And I mustn’t forget the miracle of the key. At lunch I discovered I did not have the truck key with me. Where was it? As I biked rapidly to the truck, I could only hope and pray that I would find the key rapidly so I could rapidly return to my daughter. The key was there, hanging from the lock on the outside of the driver’s side door—in plain sight, next to a busy road. Both key and truck could have been taken. Another tender mercy.
So, there you have it. Tanah’s news. It is not the “fun news” I anticipated I would be sharing when I announced in last week’s letter that Tanah had tidings pending but it is the most recent Tanah tale.
P.S. Here is the news I planned on sharing this week:
Monday Tanah starts working at Burger Bar in Roy (if she can walk……), “home of the ‘Big Ben’, family owned and operated since 1956”. http://burgerbarutah.com/ As she offered Tanah the job, the owner said, “This isn’t just a summer job; I want you to be with us through your high school career.” Burger Bar is closed on Sundays and has a reputation of being a great place to work. I am thrilled. Tanah’s excitement does not quite match mine—she is the one that actually has to commit to working—but she is pleased.
This last statement—that I am thrilled and Tanah is only pleased—also applied to the date Tanah went on Tuesday. The young man is such a nice, NICE guy. When we were in Barnes and Noble in December we ran into him and he chatted with Miles for over 30 minutes about football. I know he had an ulterior motive (Tanah) but still, any guy that will chat with a 10 year old for 30 minutes, even if he has an ulterior motive, is super in my book. He just graduated and is heading to a mission so he is safe; he will be a fun, nice date but no threat of becoming a boyfriend because he will be gone.
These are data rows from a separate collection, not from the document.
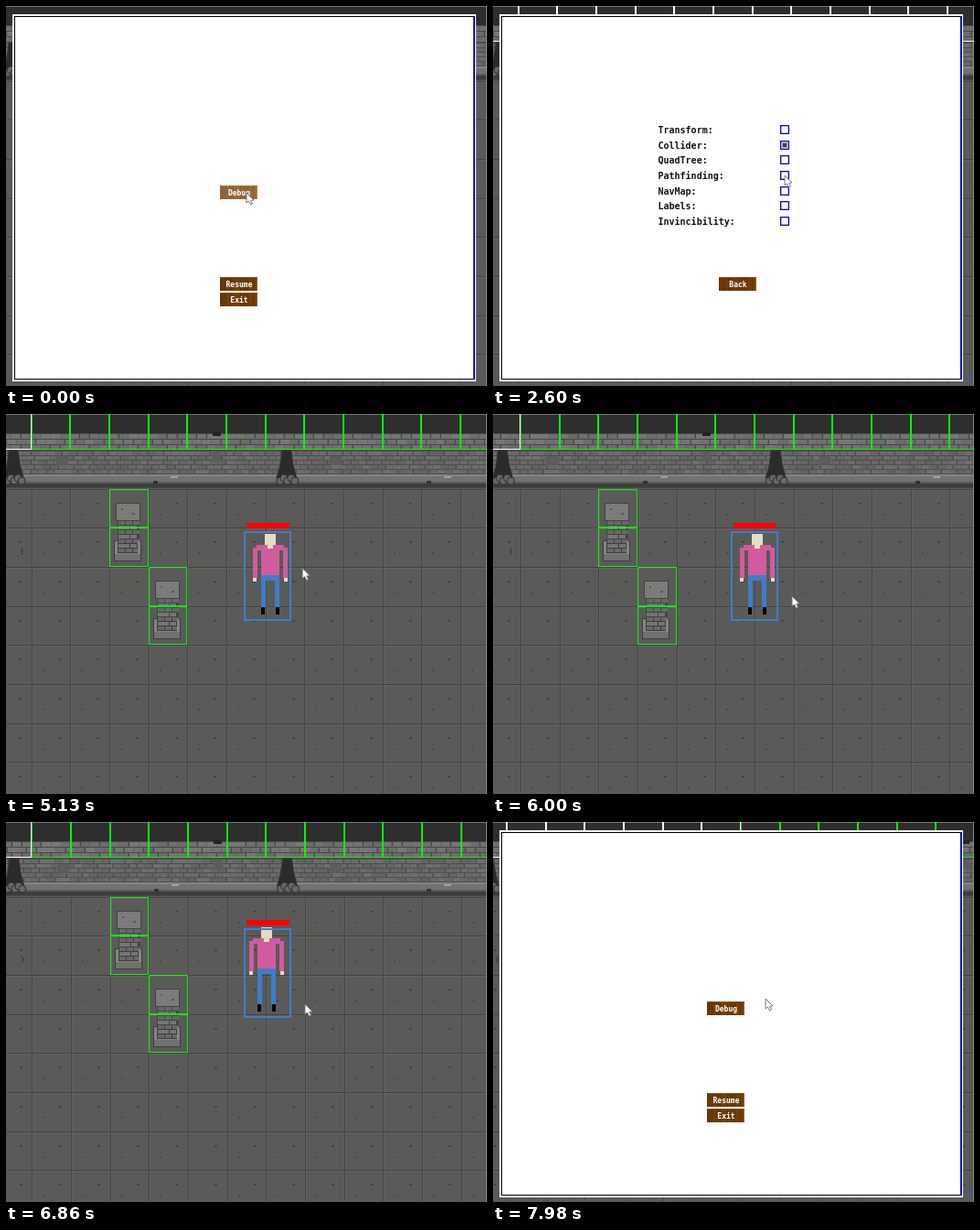
An HTML page with a canvas that plays this animation: 526x415 px, repeating every 8000 ms.

```html
<!DOCTYPE html>
<html lang="en">
<head>
<meta charset="utf-8">
<title>Debug menu</title>
<style>
html, body { margin: 0; width: 100%; height: 100%; overflow: hidden; background: #5a5a58; }
canvas { display: block; }
</style>
</head>
<body>
<canvas id="stage" width="526" height="415"></canvas>
<script>
const W = 526, H = 415, LOOP = 8000, TILE = 128 / 3, TOP = 39;
const c = document.getElementById('stage').getContext('2d');
const GREEN = '#0cf20c', BLUE = '#3d7dcb', PINK = '#d25b9d', SKIN = '#e6dcc2';
const LABELS = ['Transform:', 'Collider:', 'QuadTree:', 'Pathfinding:', 'NavMap:', 'Labels:', 'Invincibility:'];
const OPEN_DEBUG = 210, CHECK = 1760, RESUME = 5100, PAUSE = 7580;

// each move: start, duration, dx, dy
const POINTER = [
  [640, 730, 50, -46], [1370, 210, 5, -7], [2070, 530, 1, 34], [3040, 990, 3, -6],
  [4270, 410, 2, -12], [RESUME, 610, 3, 32], [PAUSE, 400, -29, -6]
];
// camera shift in thirds of a pixel, and the player's climb
const WALK = [[5910, 400, 59, 0], [6490, 370, -57, -12], [7000, 400, -40, 0]];

const noise = n => { const s = Math.sin(n * 12.9898 + 4) * 43758.5453; return s - Math.floor(s); };
const gray = v => `rgb(${v},${v},${v})`;

function travel(x, y, moves, t, steps = 100) {
  for (const [start, span, dx, dy] of moves) {
    const raw = Math.max(0, Math.min(1, (t - start) / span));
    const p = Math.floor(raw * steps + 0.01) / steps;
    x += dx * p;
    y += dy * p;
  }
  return [x, y];
}

function rect(x, y, w, h, color) {
  c.fillStyle = color;
  c.fillRect(Math.round(x), Math.round(y), w, h);
}

function outline(x, y, w, h, color, lw = 1) {
  c.strokeStyle = color;
  c.lineWidth = lw;
  c.strokeRect(x + lw / 2, y + lw / 2, w - lw, h - lw);
}

function shape(path, fill, stroke) {
  c.fillStyle = fill;
  c.fill(path);
  c.strokeStyle = stroke;
  c.lineWidth = 1;
  c.stroke(path);
}

function bricks(ox, y, rows, h, w, shade) {
  for (let r = 0; r < rows; r++) {
    for (let i = -6; i * w < W + 20; i++) {
      const n = noise(i * 7 + r * 31);
      rect(ox + (i + r % 2 / 2) * w, y + r * h, n > 0.85 ? w : w - 1, h - 1, gray(shade + Math.floor(n * 14)));
    }
  }
}

function drawFloor(ox) {
  rect(0, 80, W, H - 80, '#5a5a58');
  for (let r = 1; r < 9; r++) {
    const y = TOP + r * TILE;
    rect(0, y, W, 1, '#424240');
    rect(0, y + 1, W, 1, '#636361');
    for (let k = -2; k < 13; k++) {
      const x = ox + k * TILE;
      rect(x, y, 1, 43, '#464644');
      rect(x + 1, y + 1, 1, 42, '#61615f');
      rect(x + 29, y + 15, 3, 2, '#444');
      rect(x + 12, y + 27, 2, 2, '#4a4a4a');
      rect(x + 27, y + 31, 2, 1, '#4a4a4a');
    }
  }
  for (let i = 0; i < 4; i++) rect(ox - 14 + 5 * noise(i), 146 + 2 * i, 2, 2, '#444');
  for (const r of [4, 8]) {
    rect(ox - 76, 33 + r * TILE, 44, 53, '#2b2b2b');
    rect(ox - 76, 33 + r * TILE, 44, 14, '#3a3a3a');
  }
}

function drawWall(ox) {
  rect(0, 0, W, 21, '#2e2e2e');
  rect(0, 21, W, 60, '#484848');
  bricks(ox, 22, 3, 6, TILE / 4, 106);
  rect(0, 40, W, 27, '#4f4f4f');
  bricks(ox, 41, 5, 5, TILE / 5, 98);
  rect(0, 66, W, 10, '#727272');
  rect(0, 66, W, 2, '#858585');
  rect(0, 74, W, 2, '#5a5a5a');
  rect(0, 76, W, 4, '#3c3c3c');
  for (let i = -1; i < 3; i++) crack(ox - 19.5 + i * 7 * TILE);
}

function crack(x) {
  rect(x + 47, 46, 13, 10, '#5c5c5c');
  rect(x + 218, 41, 9, 10, '#5c5c5c');
  rect(x + 172, 68, 8, 2, '#a0a0a0');
  rect(x + 153, 73, 5, 3, '#303030');
  rect(x + 218, 20, 9, 4, '#242424');
  shape(new Path2D(`M${x - 5} 40h10l2 15 4 15h-22l4-14z`), '#2b2b2b', '#333');
  for (let i = 0; i < 5; i++) {
    const rock = new Path2D();
    rock.arc(x - 7 + i * 4, 73 - i % 2 * 3, 4, 0, 7);
    shape(rock, '#686868', '#303030');
  }
}

function drawColumn(x, y) {
  rect(x + 7, y + 15, 27, 20, '#424242');
  rect(x + 8, y + 16, 25, 18, '#7b7b7b');
  rect(x + 13, y + 21, 2, 2, '#5a5a5a');
  rect(x + 25, y + 26, 3, 2, '#5a5a5a');
  rect(x + 9, y + 34, 24, 24, '#444');
  rect(x + 5, y + 56, 30, 23, '#3c3c3c');
  for (let r = 0; r < 7; r++)
    for (let i = 0; i < 3; i++) rect(x + 10 + i * 8 - (r % 2 && i ? 3 : 0), y + 35 + r * 5, 7, 4, gray(104 + r % 2 * 12));
  for (const dx of [6, 31]) rect(x + dx, y + 57, 3, 15, '#858585');
  rect(x + 6, y + 70, 28, 8, '#707070');
  rect(x + 6, y + 70, 28, 1, '#858585');
}

// neighbouring tiles share an edge, which makes two-pixel lines
function collider(ox, k, row, color) {
  const x = Math.round(ox + k * TILE), y = Math.round(TOP + row * TILE);
  outline(x, y, Math.round(ox + (k + 1) * TILE) - x, Math.round(TOP + (row + 1) * TILE) - y, color);
}

function drawColliders(ox, t) {
  const firstActive = t < RESUME ? 99 : t > 7200 ? 6 : 0;
  for (let k = -2; k < 13; k++) collider(ox, k, -1, k < firstActive ? '#fff' : GREEN);
  for (const k of [2, 3])
    for (const half of [0, 1]) collider(ox, k, 2 * k - 3 + half, GREEN);
}

function drawPlayer(y, stretch) {
  const x = 289 - stretch, by = y - stretch;
  const pair = (dx, py, w, h, color) => {
    rect(x - dx, py, w, h, color);
    rect(x + dx - w, py, w, h, color);
  };
  rect(263, 119 + y, 47, 6, '#f00');
  rect(x - 6, 131 + by, 12, 13, SKIN);
  rect(x - 15, 143 + by, 30, 6, PINK);
  rect(x - 10, 143 + by, 20, 33, PINK);
  rect(x - 3, 143 + by, 6, 4, SKIN);
  pair(19, 146 + by, 5, 33, PINK);
  pair(19, 179 + by, 4, 4, SKIN);
  rect(x - 10, 176 + by, 20, 6, BLUE);
  pair(10, 181 + by, 5, 30 + stretch, BLUE);
  pair(10, 211 + y, 4, 8, '#050505');
  outline(260, 128 + y, 52, 98, BLUE, 2);
}

function text(s, x, y, size, color, align) {
  c.font = `bold ${size}px "DejaVu Sans Mono", monospace`;
  c.textAlign = align;
  c.fillStyle = color;
  c.fillText(s, x, y);
}

function button(label, x, y, hover) {
  rect(x, y, 41, 15, hover ? '#99693a' : '#713f08');
  for (let i = 0; i < 41; i += 2)
    if (noise(i + 3) > 0.4) rect(x + i, y, 1, 15, hover ? '#8a5c31' : '#5e3006');
  rect(x + 40, y, 1, 15, hover ? '#b98a50' : '#9a6420');
  rect(x, y, 41, 1, hover ? '#a87a48' : '#84501a');
  text(label, x + 21, y + 11, 8, '#fff', 'center');
}

function drawPanel() {
  rect(7, 9, 507, 401, '#fff');
  outline(9, 11, 503, 397, '#000');
  rect(511, 11, 2, 397, '#0000b4');
}

function mainMenu(hover) {
  button('Debug', 234, 196, hover);
  button('Resume', 234, 296);
  button('Exit', 234, 313);
}

function debugMenu(checked) {
  LABELS.forEach((label, i) => {
    const y = Math.round(130 + i * 16.67);
    text(label, 180.5, y + 9, 10, '#111', 'left');
    outline(314, y, 10, 10, '#0000e0', 1.3);
    if (label === 'Collider:' && checked) {
      outline(316, y + 2, 6, 6, '#a8a39b');
      rect(317, y + 3, 4, 4, '#65390b');
    }
  });
  button('Back', 247, 296);
}

function drawPointer([x, y]) {
  shape(new Path2D(`M${x} ${y}v11l2.5-2 2 4 2-1-1.8-3.7 3.3-.3z`), '#fff', '#777');
}

function draw(t) {
  const [shift, climb] = travel(83, 0, WALK, t, 8);
  const ox = Math.round(shift) / 3;
  drawFloor(ox);
  drawWall(ox);
  for (const k of [2, 3]) drawColumn(ox + k * TILE, TOP + (2 * k - 3) * TILE);
  rect(0, 0, W, 1, '#777');
  rect(W - 1, 0, 1, H, '#888');
  if (t >= CHECK) drawColliders(ox, t);
  if (t >= RESUME && t < PAUSE) drawPlayer(Math.round(climb), climb ? 4 : 0);
  else {
    drawPanel();
    if (t >= OPEN_DEBUG && t < RESUME) debugMenu(t >= CHECK);
    else mainMenu(t < OPEN_DEBUG);
  }
  drawPointer(travel(263, 204, POINTER, t));
}

function frame() {
  draw(performance.now() % LOOP);
  requestAnimationFrame(frame);
}
frame();
</script>
</body>
</html>
```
Best case scenario in my book. (Update: Tanah had a great time. “He is such a NICE guy,” was her comment afterwards.)